Segment Start: DATA RECORDS

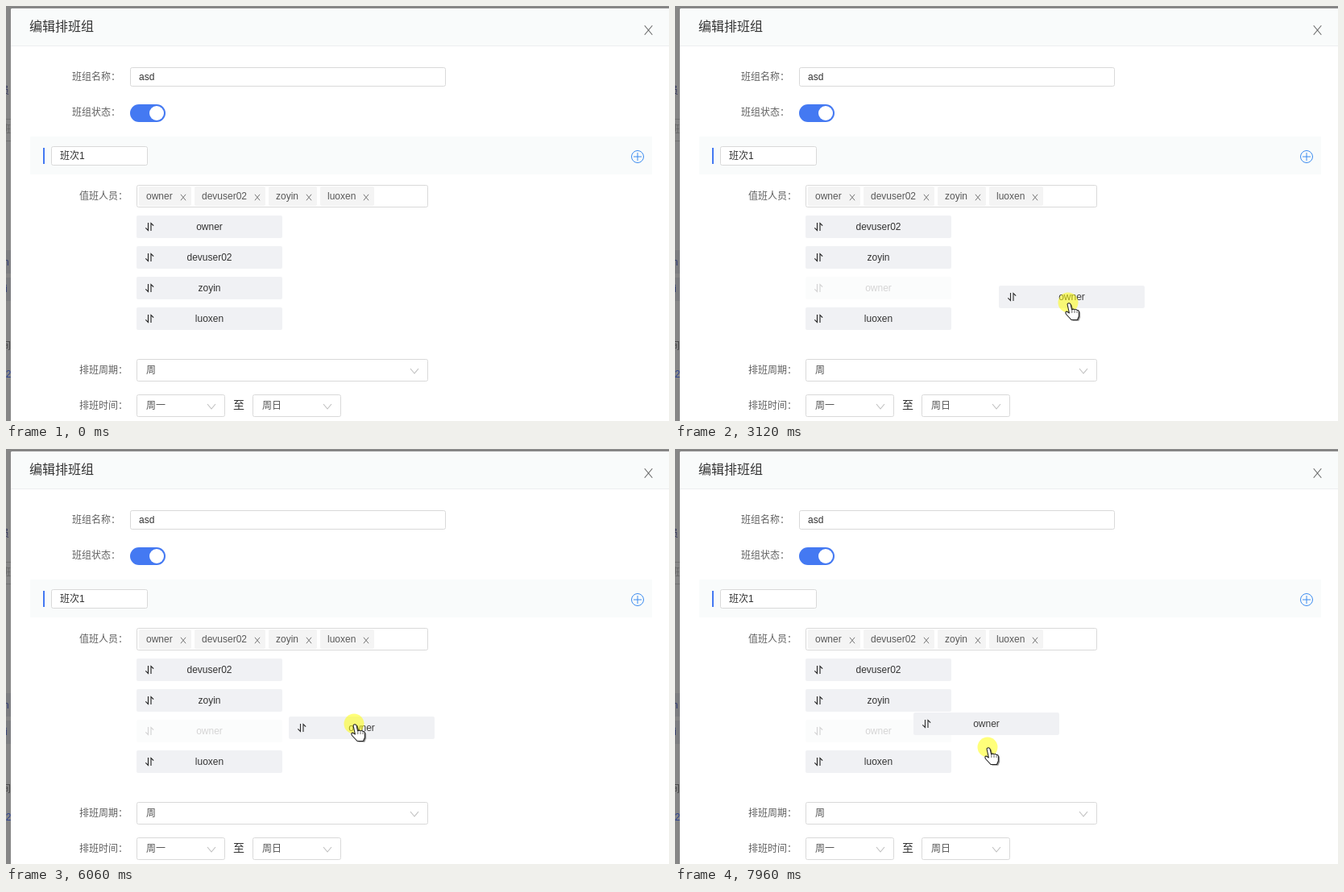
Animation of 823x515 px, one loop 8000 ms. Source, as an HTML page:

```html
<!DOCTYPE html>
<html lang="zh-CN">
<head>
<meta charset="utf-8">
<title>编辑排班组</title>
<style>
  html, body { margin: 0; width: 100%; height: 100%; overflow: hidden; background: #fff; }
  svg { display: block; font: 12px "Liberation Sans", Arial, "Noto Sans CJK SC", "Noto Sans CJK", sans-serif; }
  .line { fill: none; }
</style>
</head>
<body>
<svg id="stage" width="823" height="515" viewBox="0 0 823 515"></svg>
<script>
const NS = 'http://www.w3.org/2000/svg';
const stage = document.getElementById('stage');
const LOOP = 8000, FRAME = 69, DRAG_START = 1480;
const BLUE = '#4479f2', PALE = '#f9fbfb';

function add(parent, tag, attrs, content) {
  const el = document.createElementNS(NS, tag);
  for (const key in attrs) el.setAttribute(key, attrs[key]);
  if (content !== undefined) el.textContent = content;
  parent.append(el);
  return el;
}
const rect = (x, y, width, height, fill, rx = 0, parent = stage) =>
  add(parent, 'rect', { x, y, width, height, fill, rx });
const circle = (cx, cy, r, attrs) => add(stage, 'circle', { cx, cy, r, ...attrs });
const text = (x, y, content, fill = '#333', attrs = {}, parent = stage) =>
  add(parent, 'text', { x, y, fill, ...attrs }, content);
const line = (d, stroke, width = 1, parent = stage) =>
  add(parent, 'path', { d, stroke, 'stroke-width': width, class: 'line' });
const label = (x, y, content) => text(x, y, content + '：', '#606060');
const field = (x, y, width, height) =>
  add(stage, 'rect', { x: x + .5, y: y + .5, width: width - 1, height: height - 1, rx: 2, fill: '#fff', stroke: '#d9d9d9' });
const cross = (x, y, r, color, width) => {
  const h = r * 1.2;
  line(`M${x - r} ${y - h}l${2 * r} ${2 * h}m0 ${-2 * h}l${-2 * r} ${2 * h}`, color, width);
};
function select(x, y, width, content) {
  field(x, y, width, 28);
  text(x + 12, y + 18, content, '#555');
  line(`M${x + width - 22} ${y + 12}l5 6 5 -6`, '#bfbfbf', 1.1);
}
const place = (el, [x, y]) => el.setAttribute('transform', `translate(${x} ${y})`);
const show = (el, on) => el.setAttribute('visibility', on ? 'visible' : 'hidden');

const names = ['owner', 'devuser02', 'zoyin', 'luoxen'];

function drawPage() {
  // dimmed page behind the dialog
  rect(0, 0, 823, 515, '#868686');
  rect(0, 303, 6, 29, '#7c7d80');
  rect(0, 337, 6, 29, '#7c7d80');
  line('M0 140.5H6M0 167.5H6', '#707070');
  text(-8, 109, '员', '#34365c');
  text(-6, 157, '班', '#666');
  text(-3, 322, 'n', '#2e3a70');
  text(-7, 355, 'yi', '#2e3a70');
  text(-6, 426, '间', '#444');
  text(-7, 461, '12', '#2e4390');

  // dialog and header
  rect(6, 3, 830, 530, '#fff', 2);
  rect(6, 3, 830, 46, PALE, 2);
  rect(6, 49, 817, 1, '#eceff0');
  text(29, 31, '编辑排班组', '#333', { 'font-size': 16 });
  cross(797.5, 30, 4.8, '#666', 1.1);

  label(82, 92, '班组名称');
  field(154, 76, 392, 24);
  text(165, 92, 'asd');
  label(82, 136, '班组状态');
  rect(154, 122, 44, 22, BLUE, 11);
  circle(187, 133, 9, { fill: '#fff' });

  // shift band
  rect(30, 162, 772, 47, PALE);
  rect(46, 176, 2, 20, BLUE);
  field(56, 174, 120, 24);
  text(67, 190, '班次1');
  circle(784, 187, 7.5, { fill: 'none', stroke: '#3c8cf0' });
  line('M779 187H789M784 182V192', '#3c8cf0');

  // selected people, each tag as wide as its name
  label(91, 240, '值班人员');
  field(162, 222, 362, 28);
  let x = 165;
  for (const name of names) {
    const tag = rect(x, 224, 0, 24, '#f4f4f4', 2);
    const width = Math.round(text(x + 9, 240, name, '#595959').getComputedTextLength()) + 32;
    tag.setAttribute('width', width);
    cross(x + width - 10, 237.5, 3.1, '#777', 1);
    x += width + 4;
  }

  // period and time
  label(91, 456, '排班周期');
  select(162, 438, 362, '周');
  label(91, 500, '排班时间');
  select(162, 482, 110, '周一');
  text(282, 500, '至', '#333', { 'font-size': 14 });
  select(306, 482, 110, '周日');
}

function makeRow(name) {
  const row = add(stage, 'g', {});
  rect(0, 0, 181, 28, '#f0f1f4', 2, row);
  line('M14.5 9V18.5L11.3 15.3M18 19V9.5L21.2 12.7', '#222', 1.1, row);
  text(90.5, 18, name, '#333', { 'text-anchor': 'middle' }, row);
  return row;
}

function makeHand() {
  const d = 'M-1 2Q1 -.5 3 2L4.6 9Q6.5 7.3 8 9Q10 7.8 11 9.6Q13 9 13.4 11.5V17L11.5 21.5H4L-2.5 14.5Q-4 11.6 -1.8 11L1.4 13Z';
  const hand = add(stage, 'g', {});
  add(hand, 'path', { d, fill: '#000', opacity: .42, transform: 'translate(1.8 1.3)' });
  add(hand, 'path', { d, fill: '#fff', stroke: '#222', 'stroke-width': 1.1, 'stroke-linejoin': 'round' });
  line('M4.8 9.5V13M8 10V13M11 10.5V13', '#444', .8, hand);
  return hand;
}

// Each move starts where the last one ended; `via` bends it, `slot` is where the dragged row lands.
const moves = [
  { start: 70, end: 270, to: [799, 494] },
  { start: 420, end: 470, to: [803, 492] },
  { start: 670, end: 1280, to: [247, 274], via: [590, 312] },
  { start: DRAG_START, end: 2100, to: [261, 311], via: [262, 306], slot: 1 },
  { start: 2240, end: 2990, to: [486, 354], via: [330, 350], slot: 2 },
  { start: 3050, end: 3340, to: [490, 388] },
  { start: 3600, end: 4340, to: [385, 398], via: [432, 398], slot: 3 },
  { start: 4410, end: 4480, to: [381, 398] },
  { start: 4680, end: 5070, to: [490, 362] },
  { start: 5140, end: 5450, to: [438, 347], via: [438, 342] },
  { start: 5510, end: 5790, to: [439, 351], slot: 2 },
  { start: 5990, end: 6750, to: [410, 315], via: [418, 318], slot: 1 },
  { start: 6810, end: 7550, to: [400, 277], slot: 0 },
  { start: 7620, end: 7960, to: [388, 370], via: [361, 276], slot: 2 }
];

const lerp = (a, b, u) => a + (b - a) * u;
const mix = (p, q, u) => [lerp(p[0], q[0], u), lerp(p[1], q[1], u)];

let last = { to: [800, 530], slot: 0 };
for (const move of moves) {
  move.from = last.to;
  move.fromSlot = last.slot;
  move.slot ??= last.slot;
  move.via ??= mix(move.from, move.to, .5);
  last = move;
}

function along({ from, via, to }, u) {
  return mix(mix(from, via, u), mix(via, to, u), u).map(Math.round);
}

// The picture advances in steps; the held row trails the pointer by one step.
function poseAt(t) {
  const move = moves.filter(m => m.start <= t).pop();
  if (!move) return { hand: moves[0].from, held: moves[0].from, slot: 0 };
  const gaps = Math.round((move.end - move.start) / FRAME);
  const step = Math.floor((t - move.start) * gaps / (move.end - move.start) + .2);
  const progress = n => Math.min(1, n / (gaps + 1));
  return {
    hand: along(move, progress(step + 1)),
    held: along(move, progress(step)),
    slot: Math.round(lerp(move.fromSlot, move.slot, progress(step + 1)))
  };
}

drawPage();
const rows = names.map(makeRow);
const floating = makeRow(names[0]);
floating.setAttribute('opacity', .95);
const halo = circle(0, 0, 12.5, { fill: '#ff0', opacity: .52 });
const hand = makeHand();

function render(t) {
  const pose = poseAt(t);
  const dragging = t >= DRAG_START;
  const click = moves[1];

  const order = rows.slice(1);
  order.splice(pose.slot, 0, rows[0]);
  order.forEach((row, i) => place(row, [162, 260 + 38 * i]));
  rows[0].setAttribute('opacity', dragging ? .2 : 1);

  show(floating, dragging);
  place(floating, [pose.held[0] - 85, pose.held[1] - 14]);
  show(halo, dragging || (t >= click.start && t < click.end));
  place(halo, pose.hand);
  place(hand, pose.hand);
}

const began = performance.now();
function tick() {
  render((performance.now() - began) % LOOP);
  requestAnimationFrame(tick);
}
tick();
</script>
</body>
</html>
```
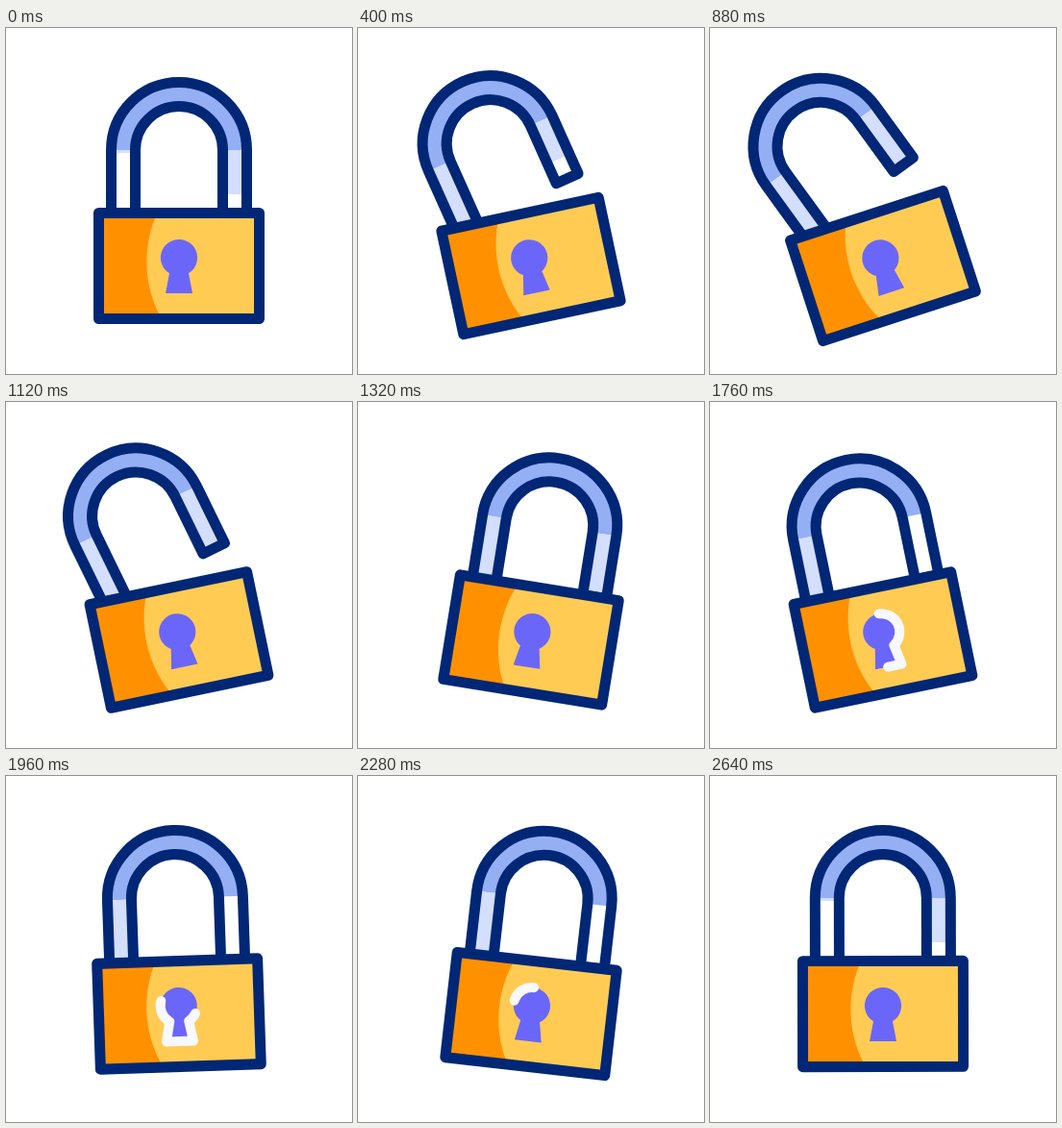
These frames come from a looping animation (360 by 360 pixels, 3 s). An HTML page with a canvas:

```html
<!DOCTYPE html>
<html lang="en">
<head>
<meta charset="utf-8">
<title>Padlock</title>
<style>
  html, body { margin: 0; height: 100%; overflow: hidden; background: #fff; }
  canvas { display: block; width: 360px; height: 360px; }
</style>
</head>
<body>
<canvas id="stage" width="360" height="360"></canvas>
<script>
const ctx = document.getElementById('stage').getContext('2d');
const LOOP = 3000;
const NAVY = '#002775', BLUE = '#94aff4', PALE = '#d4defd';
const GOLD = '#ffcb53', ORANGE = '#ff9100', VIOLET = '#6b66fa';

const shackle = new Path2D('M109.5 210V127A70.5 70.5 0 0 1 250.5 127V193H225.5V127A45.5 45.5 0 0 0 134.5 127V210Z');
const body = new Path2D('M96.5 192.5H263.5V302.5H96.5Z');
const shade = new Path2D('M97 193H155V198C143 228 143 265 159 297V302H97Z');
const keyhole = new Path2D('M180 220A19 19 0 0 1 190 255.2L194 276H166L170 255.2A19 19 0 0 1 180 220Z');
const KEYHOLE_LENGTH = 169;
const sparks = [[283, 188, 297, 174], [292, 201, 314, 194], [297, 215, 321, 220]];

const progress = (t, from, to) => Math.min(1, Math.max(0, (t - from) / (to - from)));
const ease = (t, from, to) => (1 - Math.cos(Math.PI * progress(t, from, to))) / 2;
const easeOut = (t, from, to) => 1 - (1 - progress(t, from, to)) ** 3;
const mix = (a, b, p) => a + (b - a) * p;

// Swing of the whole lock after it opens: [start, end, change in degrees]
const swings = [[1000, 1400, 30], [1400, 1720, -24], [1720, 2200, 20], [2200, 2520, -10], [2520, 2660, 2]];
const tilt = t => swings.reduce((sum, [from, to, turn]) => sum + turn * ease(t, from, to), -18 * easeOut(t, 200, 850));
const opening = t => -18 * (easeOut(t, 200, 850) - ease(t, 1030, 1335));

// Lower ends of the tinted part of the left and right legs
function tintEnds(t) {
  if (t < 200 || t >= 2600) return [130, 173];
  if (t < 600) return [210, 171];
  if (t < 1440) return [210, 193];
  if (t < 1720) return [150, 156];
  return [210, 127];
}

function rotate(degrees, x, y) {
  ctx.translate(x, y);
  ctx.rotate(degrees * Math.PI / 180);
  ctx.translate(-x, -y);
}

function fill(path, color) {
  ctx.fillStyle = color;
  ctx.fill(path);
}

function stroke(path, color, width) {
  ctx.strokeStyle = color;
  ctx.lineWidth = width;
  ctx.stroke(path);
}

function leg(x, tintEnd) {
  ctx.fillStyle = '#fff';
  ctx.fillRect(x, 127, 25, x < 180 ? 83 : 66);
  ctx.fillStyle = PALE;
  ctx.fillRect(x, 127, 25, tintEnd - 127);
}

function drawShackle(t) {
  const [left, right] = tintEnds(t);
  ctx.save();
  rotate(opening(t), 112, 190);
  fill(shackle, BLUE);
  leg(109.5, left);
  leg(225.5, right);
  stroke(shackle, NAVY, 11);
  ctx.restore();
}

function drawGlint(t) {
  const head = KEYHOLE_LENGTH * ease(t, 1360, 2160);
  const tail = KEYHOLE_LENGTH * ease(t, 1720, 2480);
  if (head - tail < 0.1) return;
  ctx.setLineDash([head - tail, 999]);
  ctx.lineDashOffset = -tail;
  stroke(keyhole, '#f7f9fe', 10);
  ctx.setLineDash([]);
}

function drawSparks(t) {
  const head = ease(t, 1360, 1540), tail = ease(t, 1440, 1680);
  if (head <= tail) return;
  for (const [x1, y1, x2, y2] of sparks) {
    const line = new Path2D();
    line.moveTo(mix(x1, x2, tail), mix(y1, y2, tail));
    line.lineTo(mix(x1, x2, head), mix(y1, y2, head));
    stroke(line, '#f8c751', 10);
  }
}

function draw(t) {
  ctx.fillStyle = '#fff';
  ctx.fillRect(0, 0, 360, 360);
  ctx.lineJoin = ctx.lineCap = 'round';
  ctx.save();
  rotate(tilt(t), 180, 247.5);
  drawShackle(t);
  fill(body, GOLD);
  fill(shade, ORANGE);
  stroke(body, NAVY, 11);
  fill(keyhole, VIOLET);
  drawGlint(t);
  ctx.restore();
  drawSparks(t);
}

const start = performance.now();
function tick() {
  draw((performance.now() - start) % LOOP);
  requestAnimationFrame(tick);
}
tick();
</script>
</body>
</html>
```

Segment End: DATA RECORDS

WORK TO COMPLETE> Looking at the material above, count the lines where the word "stage" occurs, and answer with that count alone.

TASK RESPONSE> 11